ABOUT THIS EXERCISE
Go over the lines below, and when one contains the word "blade", copy it.

### SOURCE MATERIAL ###

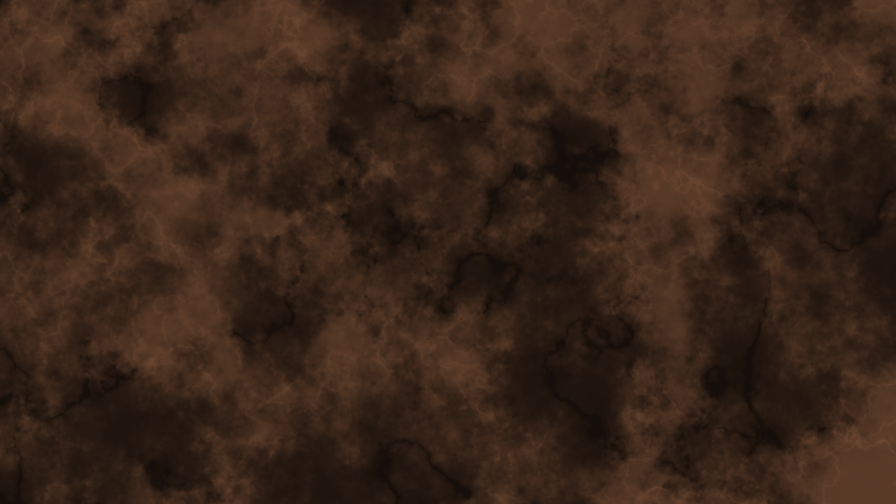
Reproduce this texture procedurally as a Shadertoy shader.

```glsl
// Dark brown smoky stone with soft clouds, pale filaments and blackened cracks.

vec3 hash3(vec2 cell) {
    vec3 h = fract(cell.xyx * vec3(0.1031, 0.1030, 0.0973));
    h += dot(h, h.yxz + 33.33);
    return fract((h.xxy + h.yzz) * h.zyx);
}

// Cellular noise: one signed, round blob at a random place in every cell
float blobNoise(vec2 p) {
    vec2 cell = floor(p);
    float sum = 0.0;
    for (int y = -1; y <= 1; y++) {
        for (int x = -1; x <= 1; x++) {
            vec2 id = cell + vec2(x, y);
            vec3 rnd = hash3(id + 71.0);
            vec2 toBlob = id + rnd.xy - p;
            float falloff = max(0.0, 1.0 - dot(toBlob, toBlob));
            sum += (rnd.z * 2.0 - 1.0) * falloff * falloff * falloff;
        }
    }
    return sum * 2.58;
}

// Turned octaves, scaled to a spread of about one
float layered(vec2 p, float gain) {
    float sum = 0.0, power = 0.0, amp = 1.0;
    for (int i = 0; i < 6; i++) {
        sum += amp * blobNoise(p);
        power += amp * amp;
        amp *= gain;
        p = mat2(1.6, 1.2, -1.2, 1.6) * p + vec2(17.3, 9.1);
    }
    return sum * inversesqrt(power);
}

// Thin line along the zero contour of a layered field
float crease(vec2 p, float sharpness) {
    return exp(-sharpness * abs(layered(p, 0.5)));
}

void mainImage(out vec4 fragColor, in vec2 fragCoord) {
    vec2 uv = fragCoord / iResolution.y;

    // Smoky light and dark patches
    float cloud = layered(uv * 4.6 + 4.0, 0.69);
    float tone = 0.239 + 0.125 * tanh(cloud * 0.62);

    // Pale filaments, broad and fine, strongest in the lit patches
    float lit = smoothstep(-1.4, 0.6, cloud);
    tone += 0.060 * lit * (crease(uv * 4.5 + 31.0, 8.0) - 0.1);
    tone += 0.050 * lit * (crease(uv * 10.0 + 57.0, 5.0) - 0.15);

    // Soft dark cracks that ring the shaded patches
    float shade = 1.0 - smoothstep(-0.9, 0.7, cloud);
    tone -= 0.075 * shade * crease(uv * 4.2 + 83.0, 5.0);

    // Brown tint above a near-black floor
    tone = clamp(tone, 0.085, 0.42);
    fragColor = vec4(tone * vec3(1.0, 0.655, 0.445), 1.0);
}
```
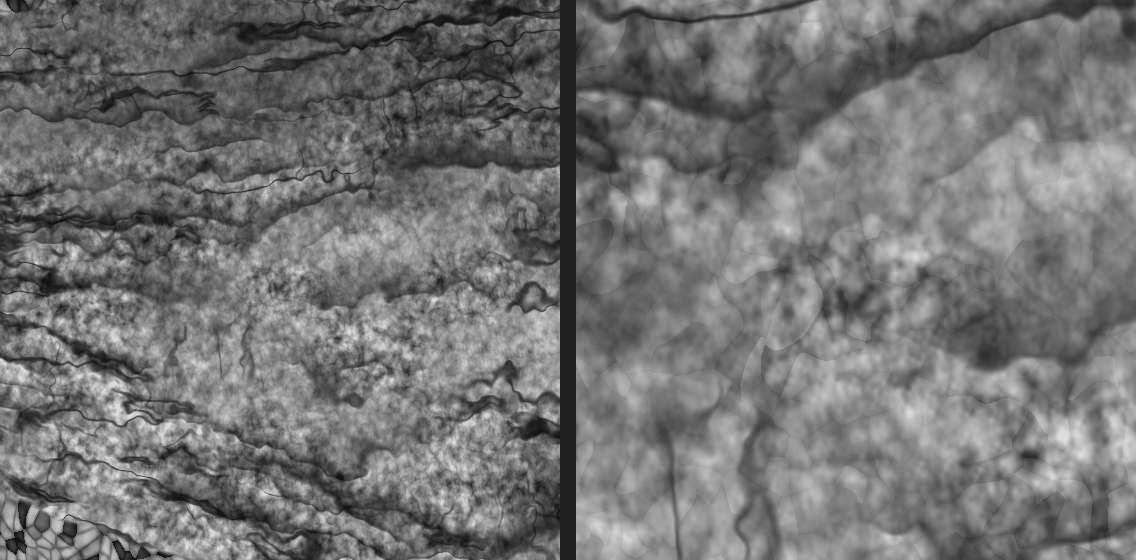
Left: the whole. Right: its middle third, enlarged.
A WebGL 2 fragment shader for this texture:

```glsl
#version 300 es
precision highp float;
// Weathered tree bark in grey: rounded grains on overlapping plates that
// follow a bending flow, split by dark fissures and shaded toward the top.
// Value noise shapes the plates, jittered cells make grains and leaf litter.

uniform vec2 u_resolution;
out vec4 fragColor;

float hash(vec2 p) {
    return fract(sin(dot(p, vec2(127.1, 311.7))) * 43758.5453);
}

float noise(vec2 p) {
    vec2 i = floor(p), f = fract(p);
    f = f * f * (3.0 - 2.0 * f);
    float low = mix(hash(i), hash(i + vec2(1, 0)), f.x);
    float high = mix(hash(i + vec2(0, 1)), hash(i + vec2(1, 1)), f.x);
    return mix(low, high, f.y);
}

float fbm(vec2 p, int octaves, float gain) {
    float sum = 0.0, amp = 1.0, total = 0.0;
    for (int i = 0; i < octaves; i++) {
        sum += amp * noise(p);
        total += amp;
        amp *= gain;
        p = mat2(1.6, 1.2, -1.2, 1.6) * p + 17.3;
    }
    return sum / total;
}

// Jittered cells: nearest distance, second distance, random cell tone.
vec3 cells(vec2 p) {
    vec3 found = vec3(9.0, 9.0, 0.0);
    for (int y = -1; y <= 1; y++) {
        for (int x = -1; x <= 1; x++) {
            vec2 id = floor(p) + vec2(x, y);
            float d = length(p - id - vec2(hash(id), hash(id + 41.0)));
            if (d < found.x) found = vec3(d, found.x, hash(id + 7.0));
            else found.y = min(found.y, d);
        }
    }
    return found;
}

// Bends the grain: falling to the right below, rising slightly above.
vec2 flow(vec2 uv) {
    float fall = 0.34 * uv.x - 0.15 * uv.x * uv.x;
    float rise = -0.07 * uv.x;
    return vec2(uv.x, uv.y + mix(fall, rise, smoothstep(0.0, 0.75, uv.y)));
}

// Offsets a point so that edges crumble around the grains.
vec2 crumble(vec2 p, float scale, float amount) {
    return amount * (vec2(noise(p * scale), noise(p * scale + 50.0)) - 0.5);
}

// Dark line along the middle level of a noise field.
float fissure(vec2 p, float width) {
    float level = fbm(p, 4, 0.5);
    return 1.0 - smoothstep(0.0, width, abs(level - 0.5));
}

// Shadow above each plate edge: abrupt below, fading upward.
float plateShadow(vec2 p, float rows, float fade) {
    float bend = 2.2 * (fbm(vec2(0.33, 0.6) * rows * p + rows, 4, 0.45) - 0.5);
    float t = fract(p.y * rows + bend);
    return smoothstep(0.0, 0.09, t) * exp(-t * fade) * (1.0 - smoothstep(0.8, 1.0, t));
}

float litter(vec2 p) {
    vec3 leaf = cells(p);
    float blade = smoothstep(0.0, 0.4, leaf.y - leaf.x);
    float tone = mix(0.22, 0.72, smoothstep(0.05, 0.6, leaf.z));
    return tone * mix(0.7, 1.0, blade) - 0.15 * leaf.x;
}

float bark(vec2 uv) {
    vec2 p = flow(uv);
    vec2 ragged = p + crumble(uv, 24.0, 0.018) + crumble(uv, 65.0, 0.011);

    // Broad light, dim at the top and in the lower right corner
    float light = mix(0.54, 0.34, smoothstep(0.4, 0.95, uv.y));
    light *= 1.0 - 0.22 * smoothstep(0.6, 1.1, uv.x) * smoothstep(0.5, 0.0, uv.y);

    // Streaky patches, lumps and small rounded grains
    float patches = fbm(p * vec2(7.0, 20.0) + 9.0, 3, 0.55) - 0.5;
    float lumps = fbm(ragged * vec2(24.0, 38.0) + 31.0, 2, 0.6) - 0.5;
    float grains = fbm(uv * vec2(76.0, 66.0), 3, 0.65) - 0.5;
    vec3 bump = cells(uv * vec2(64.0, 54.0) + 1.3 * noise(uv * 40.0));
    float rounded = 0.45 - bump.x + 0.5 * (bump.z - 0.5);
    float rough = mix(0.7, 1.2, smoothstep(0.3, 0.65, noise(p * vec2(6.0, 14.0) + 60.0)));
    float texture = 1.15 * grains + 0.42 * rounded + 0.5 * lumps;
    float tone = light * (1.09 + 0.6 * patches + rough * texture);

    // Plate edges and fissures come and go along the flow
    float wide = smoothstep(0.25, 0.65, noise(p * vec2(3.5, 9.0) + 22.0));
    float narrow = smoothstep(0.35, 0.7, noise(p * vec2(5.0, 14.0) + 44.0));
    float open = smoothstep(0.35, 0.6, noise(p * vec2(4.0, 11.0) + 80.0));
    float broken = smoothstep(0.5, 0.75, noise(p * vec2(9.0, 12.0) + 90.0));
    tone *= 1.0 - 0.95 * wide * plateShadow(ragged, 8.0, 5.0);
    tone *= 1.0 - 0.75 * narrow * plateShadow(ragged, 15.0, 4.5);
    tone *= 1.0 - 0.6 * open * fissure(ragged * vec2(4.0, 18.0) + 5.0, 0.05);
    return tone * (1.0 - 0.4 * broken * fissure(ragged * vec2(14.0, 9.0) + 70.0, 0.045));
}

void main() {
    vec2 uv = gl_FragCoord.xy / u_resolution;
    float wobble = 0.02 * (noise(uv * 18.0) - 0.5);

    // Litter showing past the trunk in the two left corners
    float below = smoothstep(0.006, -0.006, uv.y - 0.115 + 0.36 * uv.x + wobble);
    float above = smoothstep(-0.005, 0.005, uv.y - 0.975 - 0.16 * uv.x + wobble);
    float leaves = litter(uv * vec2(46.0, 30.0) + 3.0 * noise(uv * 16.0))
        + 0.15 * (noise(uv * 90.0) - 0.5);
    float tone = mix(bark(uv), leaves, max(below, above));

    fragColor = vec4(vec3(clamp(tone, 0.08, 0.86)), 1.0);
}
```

###

ANSWER BOX
    float blade = smoothstep(0.0, 0.4, leaf.y - leaf.x);
    return tone * mix(0.7, 1.0, blade) - 0.15 * leaf.x;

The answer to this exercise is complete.